### Task goal
Among the entries below, find every line that has "position" and pull it out.

### Stored data
####################

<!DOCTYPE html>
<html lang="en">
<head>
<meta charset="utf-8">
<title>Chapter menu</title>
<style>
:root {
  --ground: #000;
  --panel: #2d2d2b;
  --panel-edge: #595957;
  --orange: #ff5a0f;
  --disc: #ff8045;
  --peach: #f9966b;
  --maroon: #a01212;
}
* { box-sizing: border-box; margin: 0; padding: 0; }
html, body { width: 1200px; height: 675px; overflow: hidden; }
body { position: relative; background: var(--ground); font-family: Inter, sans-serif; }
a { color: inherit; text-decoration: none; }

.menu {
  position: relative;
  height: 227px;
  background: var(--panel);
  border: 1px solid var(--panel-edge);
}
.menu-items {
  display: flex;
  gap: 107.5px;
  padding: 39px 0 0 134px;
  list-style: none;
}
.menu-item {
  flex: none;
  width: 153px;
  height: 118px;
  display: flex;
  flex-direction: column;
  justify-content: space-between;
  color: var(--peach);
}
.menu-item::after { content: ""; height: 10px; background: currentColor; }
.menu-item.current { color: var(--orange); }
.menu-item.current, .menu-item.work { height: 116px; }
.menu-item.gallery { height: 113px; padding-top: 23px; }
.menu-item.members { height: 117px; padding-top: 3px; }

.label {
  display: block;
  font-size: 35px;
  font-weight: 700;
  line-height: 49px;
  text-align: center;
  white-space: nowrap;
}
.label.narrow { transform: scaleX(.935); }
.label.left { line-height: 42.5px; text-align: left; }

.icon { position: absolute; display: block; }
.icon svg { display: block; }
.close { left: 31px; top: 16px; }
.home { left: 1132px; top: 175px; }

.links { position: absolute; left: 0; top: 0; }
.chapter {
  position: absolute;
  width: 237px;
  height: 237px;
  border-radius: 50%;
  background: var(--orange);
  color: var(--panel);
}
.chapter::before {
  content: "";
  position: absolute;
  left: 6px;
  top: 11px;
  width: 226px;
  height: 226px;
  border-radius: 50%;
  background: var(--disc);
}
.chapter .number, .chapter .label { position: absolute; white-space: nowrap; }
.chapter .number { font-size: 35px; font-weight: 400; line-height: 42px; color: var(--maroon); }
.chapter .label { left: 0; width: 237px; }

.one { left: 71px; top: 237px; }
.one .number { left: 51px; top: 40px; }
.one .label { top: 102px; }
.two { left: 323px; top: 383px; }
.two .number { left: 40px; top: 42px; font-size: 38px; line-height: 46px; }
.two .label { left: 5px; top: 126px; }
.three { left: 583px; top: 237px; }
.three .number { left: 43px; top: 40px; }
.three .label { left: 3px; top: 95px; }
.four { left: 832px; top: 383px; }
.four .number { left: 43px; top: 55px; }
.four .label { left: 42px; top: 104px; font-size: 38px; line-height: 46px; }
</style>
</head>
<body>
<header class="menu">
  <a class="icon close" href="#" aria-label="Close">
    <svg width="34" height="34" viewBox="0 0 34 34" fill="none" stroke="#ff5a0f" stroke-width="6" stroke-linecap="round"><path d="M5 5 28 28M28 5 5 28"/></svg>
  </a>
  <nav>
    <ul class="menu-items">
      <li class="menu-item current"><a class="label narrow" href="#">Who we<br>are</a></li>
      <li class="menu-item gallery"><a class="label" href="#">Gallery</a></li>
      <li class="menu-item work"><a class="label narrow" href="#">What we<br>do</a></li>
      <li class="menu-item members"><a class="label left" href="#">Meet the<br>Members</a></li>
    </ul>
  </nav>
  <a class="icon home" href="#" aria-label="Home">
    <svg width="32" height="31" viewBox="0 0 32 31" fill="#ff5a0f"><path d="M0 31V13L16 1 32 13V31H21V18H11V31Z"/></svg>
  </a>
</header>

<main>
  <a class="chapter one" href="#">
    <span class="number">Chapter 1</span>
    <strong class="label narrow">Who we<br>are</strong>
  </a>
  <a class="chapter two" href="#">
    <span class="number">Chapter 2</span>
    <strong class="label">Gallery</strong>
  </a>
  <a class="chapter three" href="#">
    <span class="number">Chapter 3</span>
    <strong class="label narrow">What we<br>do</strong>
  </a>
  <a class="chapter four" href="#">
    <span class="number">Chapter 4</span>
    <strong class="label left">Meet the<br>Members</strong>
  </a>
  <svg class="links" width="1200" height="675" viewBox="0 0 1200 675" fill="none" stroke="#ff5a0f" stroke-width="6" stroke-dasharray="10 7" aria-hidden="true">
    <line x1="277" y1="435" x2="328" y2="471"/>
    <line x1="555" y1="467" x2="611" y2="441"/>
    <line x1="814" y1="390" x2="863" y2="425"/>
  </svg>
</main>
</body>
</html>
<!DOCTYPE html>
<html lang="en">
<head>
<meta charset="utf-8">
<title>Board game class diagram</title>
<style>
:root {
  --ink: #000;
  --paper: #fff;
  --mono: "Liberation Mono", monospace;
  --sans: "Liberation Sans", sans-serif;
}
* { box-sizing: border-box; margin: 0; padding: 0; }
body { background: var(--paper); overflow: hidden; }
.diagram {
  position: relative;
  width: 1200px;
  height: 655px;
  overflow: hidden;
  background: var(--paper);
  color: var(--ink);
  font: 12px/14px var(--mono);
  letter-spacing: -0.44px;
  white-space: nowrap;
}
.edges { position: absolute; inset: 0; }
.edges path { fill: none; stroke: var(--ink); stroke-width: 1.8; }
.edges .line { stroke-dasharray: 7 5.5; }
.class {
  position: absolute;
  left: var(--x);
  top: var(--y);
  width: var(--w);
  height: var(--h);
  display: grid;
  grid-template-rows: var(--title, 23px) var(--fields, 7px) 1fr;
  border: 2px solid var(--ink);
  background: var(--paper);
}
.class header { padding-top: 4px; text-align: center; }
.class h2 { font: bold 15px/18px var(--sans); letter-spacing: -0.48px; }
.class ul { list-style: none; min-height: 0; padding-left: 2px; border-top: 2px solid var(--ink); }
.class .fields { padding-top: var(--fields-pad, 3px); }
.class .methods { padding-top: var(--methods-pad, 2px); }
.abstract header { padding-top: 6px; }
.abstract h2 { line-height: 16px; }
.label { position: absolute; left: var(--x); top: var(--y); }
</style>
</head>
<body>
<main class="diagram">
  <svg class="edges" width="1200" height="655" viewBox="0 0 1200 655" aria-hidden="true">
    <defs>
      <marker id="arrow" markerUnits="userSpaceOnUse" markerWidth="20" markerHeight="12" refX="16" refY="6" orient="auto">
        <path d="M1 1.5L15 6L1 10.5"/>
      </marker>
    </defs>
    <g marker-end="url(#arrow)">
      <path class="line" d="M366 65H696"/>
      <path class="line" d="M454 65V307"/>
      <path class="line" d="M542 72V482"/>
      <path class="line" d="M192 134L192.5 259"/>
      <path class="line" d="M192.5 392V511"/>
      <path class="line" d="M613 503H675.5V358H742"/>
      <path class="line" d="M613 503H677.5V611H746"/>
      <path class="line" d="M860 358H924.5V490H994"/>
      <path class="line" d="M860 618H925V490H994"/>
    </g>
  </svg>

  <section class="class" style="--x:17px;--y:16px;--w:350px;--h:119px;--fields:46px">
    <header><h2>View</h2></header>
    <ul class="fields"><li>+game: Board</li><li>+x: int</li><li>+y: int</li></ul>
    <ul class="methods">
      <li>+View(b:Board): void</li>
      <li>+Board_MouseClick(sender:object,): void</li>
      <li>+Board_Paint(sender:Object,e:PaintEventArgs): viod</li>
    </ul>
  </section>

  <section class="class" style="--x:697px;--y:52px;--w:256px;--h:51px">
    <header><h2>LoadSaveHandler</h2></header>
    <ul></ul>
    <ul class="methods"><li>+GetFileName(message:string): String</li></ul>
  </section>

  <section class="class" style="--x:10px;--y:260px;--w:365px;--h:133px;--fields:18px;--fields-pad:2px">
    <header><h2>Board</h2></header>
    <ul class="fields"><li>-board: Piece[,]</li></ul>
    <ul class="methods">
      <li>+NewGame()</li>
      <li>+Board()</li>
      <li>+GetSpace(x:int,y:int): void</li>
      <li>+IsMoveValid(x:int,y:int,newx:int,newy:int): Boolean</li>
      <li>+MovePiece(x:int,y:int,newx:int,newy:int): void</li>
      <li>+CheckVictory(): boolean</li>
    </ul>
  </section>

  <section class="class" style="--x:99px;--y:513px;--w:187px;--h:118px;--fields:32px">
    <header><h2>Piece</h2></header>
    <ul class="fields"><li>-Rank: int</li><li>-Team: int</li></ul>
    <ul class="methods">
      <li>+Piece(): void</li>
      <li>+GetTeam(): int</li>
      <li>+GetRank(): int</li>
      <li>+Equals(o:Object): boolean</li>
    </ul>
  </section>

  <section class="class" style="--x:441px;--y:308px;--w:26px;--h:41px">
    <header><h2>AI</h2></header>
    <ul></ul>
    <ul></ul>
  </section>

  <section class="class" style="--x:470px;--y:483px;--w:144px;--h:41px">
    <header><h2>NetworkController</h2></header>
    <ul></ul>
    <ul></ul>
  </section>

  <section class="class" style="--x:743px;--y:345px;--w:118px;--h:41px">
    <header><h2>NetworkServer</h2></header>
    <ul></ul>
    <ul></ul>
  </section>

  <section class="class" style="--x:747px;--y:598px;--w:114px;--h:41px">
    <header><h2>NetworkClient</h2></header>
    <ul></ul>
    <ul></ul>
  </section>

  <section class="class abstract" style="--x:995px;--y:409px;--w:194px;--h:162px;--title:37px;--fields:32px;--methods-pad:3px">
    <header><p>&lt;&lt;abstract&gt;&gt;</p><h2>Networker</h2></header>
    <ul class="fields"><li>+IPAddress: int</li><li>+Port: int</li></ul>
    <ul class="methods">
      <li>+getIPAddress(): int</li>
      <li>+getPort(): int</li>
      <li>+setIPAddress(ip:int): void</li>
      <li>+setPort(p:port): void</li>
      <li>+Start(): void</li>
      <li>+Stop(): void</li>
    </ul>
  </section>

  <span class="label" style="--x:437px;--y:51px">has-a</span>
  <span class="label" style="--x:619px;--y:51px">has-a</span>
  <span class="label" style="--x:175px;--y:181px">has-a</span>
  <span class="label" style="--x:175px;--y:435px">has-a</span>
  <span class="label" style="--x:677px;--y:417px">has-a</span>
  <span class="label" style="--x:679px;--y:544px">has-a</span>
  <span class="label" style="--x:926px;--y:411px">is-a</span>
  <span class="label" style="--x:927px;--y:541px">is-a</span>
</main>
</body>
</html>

####################

### Answer section
body { position: relative; background: var(--ground); font-family: Inter, sans-serif; }
  position: relative;
.icon { position: absolute; display: block; }
.links { position: absolute; left: 0; top: 0; }
  position: absolute;
  position: absolute;
.chapter .number, .chapter .label { position: absolute; white-space: nowrap; }
  position: relative;
.edges { position: absolute; inset: 0; }
  position: absolute;
.label { position: absolute; left: var(--x); top: var(--y); }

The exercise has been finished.